5. Ride as much and often as you can. I find myself loosing that riding rhythm after not riding for even just one day.
Friendly waves are cool when I’m just cruising around at a leisurely pace and once a while another rider comes by, but it gets kind of “artificial” (like a frozen smile when you pose for a picture too long) when there are a lot of riders and you feel like you have to wave at everyone you come across. Also, in the twisties riders should really keep the hands on the bar and focus on the road. Waving in many situations breaks the concentration and reduces safety margin. I guess nodding is a good alternative, but I’m also cool with some riders not waving/nodding. I just figure that they need to focus on the ride and there’s nothing wrong with that.
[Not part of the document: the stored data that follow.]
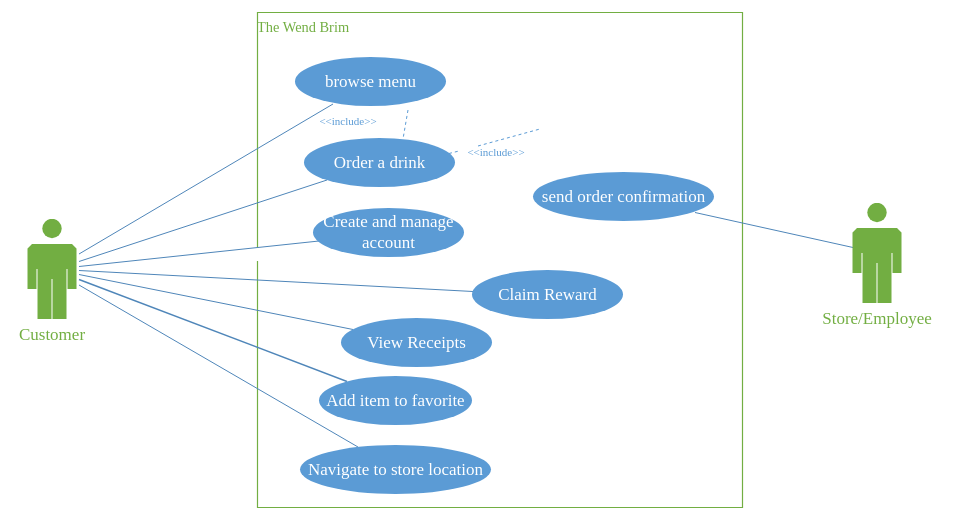
<!DOCTYPE html>
<html lang="en">
<head>
<meta charset="utf-8">
<title>Use case diagram</title>
<style>
:root {
  --green: #72ae42;
  --blue: #5b9bd5;
  --line: #4f86b9;
  --paper: #ffffff;
}
* { box-sizing: border-box; }
html, body { margin: 0; overflow: hidden; }
.diagram {
  position: relative;
  width: 954px;
  height: 521px;
  overflow: hidden;
  background: var(--paper);
  font-family: "Liberation Serif", "Times New Roman", serif;
  font-size: 17px;
  line-height: 21px;
}
.connectors { position: absolute; inset: 0; }
.boundary { fill: none; stroke: var(--green); stroke-width: 1.2; }
.association { stroke: var(--line); stroke-width: 1; }
.include { stroke: var(--blue); stroke-width: 1; stroke-dasharray: 3 3; }
.system-name {
  position: absolute;
  left: 257px;
  top: 17px;
  margin: 0;
  font-size: 14.4px;
  font-weight: 400;
  color: var(--green);
  white-space: nowrap;
}
.use-case {
  position: absolute;
  left: var(--x);
  top: var(--y);
  width: var(--w, 151px);
  height: 49px;
  display: flex;
  align-items: center;
  justify-content: center;
  border-radius: 50%;
  background: var(--blue);
  color: var(--paper);
  text-align: center;
  white-space: nowrap;
  padding-bottom: 1px;
}
.stereotype {
  position: absolute;
  width: 60px;
  text-align: center;
  font-size: 11px;
  line-height: 14px;
  color: var(--blue);
  white-space: nowrap;
}
.actor {
  position: absolute;
  width: 120px;
  display: flex;
  flex-direction: column;
  align-items: center;
  gap: 5px;
  color: var(--green);
  white-space: nowrap;
}
.actor svg { display: block; fill: var(--green); }
.customer { left: -8px; top: 219px; }
.employee { left: 817px; top: 203px; }
</style>
</head>
<body>
<main class="diagram">
  <svg class="connectors" width="954" height="521" viewBox="0 0 954 521" aria-hidden="true">
    <path class="boundary" d="M257.5 248V12.5H742.5V507.5H257.5V261"/>
    <g class="association">
      <line x1="79" y1="254" x2="333" y2="104"/>
      <line x1="79" y1="261.5" x2="327" y2="180"/>
      <line x1="79" y1="266.5" x2="319" y2="241"/>
      <line x1="79" y1="270.5" x2="473" y2="291.5"/>
      <line x1="79" y1="274.5" x2="353" y2="329.5"/>
      <line x1="79" y1="279.5" x2="347" y2="381.5" stroke-width="1.4"/>
      <line x1="79" y1="285" x2="358" y2="447"/>
      <line x1="695" y1="212.5" x2="853" y2="247.5"/>
    </g>
    <g class="include">
      <line x1="408" y1="110" x2="403" y2="139"/>
      <line x1="449" y1="153.5" x2="459" y2="151"/>
      <line x1="478" y1="146" x2="540" y2="129"/>
    </g>
  </svg>

  <h1 class="system-name">The Wend Brim</h1>

  <div class="use-case" style="--x:295px;--y:57px">browse menu</div>
  <div class="use-case" style="--x:304px;--y:138px">Order a drink</div>
  <div class="use-case" style="--x:533px;--y:172px;--w:181px">send order confirmation</div>
  <div class="use-case" style="--x:313px;--y:208px">Create and manage<br>account</div>
  <div class="use-case" style="--x:472px;--y:270px">Claim Reward</div>
  <div class="use-case" style="--x:341px;--y:318px">View Receipts</div>
  <div class="use-case" style="--x:319px;--y:376px;--w:153px">Add item to favorite</div>
  <div class="use-case" style="--x:300px;--y:445px;--w:191px">Navigate to store location</div>

  <span class="stereotype" style="left:318px;top:114px">&lt;&lt;include&gt;&gt;</span>
  <span class="stereotype" style="left:466px;top:145px">&lt;&lt;include&gt;&gt;</span>

  <div class="actor customer">
    <svg width="50" height="100" viewBox="0 0 50 100" aria-hidden="true">
      <defs>
        <g id="person">
          <circle cx="25" cy="9.5" r="9.7"/>
          <path d="M5 25H45L49.5 29.500V70H40.500V50H39.500V100H25.500V60H24.500V100H10.500V50H9.500V70H0.500V29.500Z"/>
        </g>
      </defs>
      <use href="#person"/>
    </svg>
    <span>Customer</span>
  </div>

  <div class="actor employee">
    <svg width="50" height="100" viewBox="0 0 50 100" aria-hidden="true"><use href="#person"/></svg>
    <span>Store/Employee</span>
  </div>
</main>
</body>
</html>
I was looking for a decent used bike and trying to decide between a GS500, a Ninja 500, or a SV650 as a first bike for the last 2 years. Ended up getting my 2001 GS500 on 1/4/09. Never ridden a motorcycle before. After getting the bike I took the MSF class, got my M1, and have ridden about 1400 miles so far. I commute to work when it doesn’t rain, and ride in the local mountains on the weekend. This bike can do it all – surface streets, freeways (I’ve take it up to about 90 mph so far), 30-65 mph scenic country roads with sweeping turns, very tight 5-20 mph trails with end-less blind corners, fast and twisty 15-60 mph mountain roads, etc. It’s not a torque monster, but the linear and user friendly power is there when you’re in the right gear from about 4-5k rpm and up. By 6k rpm the engine is singing happily and eager to do more. Earlier today I was on Highway 1 going about 60-70 mph. It was super windy – gusting up to 40 mph (per weather forecast) and very unpredictable as the terrain (dunes and hills) changed. My body was being blown around like a kite and I had to struggle to keep my legs held against the tank. The head wind was strong backing off the throttle just a bit felt like putting the brakes on. It was unnerving yet scary fun. But my GS500 was rock steady in the gusty cross wind as long as I kept my hands steady and not let my body motion affect steering input. The only thing the GS doesn’t have is the hugh amount of reserved torque/power that bigger bikes have. Sure, I’ve been day dreaming about getting a SV650, or ZRX1200R or FZ1 (for their “crazy acceleration” and reserve power rather than just “more than enough acceleration”) next now that I’m totally addicted to riding a motorcycle, but my GS is so capable and so much fun I’ll probably keep it for a long time.
San Jose, CA